**What is required:** From the entries below, gather every line containing the string "flex".

/---

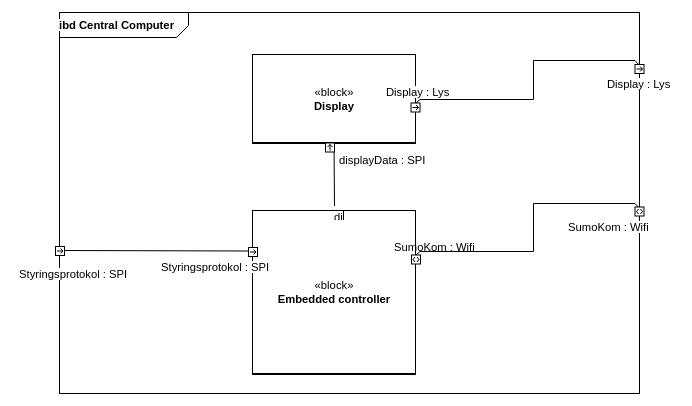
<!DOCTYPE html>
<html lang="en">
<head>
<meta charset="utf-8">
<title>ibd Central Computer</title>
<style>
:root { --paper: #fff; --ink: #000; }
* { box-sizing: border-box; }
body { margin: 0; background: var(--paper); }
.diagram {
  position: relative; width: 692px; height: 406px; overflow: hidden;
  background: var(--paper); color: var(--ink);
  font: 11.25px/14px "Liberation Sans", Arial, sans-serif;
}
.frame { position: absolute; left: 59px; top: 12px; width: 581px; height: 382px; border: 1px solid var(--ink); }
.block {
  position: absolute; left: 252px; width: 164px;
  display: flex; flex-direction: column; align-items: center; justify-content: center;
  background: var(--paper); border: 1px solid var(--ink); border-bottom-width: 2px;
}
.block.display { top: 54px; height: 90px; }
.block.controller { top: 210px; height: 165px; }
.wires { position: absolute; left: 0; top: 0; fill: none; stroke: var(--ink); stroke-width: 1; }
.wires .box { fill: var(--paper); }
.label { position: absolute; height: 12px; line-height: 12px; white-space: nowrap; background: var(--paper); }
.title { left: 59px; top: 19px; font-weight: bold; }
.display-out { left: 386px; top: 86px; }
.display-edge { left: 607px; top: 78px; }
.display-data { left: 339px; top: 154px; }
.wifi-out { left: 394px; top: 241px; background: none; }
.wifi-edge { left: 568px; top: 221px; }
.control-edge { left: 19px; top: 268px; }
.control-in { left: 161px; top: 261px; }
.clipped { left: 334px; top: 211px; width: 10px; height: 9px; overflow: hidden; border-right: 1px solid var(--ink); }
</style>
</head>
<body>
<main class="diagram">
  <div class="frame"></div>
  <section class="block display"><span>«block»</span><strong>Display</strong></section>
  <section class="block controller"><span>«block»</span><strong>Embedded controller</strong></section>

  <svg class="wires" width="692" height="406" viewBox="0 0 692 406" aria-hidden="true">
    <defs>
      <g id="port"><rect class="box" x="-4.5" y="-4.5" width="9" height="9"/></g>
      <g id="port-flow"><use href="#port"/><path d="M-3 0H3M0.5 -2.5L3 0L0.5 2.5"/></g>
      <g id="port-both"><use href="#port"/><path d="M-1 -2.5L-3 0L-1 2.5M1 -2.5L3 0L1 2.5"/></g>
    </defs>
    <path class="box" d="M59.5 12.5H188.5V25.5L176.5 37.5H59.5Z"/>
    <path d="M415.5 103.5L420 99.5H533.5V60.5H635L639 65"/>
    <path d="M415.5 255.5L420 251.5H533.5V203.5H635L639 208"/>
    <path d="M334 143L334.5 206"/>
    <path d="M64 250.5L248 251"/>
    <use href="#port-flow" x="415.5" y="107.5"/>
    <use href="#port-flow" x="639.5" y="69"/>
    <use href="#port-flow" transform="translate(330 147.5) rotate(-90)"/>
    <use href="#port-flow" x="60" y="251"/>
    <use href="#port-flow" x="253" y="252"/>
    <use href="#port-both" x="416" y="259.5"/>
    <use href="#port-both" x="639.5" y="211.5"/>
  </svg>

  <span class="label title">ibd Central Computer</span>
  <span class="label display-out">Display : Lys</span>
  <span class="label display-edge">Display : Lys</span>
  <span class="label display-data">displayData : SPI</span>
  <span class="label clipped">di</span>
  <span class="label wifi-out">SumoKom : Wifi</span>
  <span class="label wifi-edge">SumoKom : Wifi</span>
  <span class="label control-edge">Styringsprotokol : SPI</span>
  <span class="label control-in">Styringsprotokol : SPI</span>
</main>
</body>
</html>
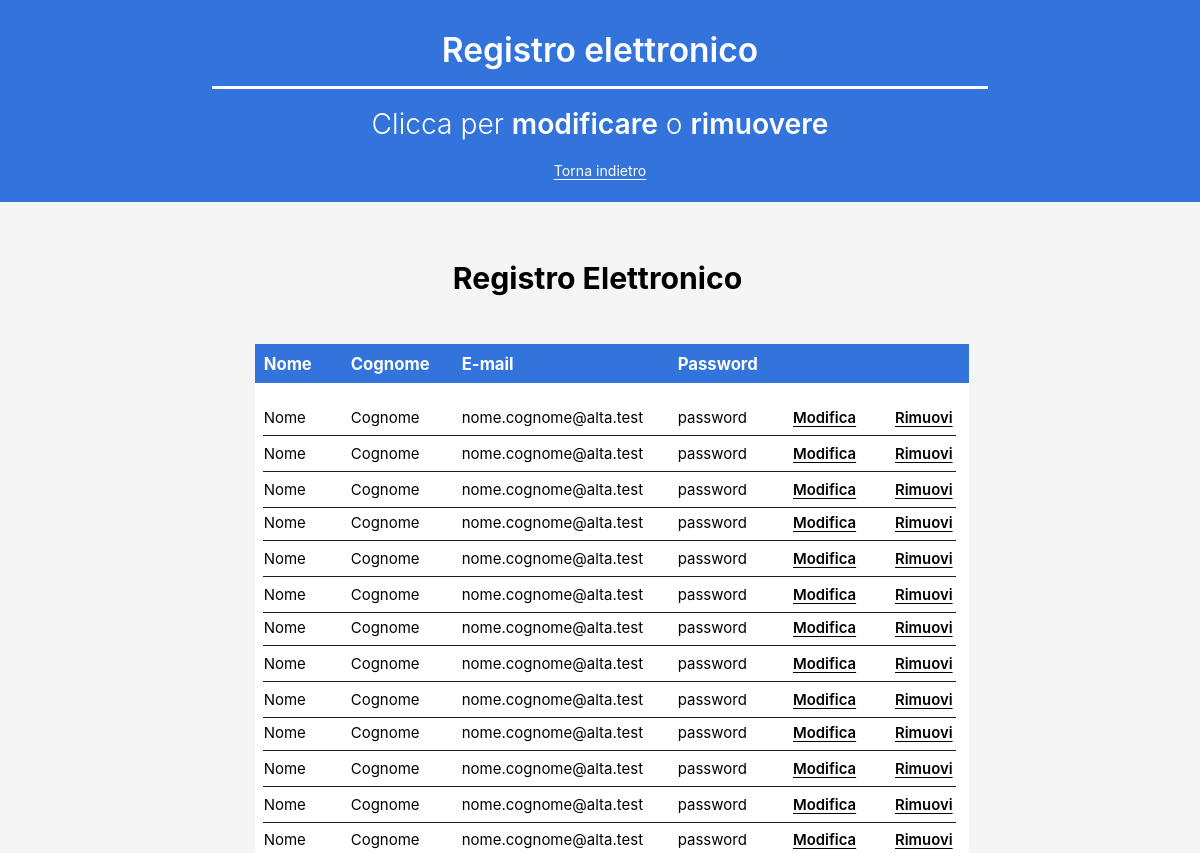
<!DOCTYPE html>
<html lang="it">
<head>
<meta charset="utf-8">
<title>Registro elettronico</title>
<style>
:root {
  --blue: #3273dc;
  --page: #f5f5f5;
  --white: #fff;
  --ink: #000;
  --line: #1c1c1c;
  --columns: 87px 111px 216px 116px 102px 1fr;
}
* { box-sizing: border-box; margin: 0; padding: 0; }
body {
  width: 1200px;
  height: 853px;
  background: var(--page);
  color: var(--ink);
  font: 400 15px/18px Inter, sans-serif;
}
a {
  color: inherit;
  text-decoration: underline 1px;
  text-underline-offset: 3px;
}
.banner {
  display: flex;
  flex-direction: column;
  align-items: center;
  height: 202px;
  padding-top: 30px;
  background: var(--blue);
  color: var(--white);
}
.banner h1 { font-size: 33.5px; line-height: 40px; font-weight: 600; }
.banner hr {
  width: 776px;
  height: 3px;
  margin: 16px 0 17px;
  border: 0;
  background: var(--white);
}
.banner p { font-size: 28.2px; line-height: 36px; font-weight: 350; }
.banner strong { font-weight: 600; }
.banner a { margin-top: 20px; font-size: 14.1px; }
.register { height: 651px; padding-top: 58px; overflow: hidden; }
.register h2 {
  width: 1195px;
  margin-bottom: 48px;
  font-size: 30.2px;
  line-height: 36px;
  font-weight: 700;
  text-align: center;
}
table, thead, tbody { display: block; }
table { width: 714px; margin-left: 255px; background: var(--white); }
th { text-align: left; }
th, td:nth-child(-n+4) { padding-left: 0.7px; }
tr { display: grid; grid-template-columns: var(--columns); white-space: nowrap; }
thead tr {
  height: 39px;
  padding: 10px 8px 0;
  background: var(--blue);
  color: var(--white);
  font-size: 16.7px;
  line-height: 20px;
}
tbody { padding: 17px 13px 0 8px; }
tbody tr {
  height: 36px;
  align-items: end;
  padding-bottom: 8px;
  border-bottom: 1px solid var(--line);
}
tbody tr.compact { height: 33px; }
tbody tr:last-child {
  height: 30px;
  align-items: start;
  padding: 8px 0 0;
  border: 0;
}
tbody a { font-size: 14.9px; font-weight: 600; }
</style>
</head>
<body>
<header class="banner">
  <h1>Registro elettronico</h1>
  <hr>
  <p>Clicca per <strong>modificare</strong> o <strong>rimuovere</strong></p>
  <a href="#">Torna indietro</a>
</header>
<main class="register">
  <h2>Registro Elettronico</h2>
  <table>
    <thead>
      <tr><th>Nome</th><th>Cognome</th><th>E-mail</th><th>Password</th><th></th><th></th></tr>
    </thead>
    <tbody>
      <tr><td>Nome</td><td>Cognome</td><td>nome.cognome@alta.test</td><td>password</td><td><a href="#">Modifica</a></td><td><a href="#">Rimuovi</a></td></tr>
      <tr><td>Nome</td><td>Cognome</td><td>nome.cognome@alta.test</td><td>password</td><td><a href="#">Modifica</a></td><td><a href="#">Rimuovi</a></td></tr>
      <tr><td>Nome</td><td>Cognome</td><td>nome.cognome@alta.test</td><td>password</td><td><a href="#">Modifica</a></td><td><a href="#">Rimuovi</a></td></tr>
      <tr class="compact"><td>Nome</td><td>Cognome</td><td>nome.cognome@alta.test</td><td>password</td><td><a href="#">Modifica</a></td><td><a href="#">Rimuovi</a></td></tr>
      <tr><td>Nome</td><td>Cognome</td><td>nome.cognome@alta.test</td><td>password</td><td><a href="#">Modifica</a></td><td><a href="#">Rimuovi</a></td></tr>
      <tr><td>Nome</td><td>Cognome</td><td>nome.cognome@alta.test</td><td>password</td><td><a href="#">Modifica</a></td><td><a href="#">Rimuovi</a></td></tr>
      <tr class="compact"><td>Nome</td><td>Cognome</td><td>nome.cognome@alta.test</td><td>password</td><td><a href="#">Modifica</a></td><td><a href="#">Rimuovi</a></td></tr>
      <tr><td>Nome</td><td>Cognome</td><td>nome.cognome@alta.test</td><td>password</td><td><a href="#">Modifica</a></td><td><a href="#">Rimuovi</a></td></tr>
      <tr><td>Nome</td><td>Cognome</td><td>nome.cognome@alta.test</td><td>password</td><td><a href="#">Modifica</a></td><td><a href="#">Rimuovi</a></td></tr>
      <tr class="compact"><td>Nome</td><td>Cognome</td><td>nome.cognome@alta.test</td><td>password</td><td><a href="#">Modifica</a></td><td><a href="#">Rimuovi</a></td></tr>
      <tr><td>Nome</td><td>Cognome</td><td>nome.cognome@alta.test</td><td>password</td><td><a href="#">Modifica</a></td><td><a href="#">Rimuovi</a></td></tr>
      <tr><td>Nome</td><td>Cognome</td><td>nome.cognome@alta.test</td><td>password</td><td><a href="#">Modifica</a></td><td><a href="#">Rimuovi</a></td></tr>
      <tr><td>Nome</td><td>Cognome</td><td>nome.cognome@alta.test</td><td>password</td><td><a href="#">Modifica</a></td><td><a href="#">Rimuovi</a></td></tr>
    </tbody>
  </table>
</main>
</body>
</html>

\---

**Expected output:**
  display: flex; flex-direction: column; align-items: center; justify-content: center;
  display: flex;
  flex-direction: column;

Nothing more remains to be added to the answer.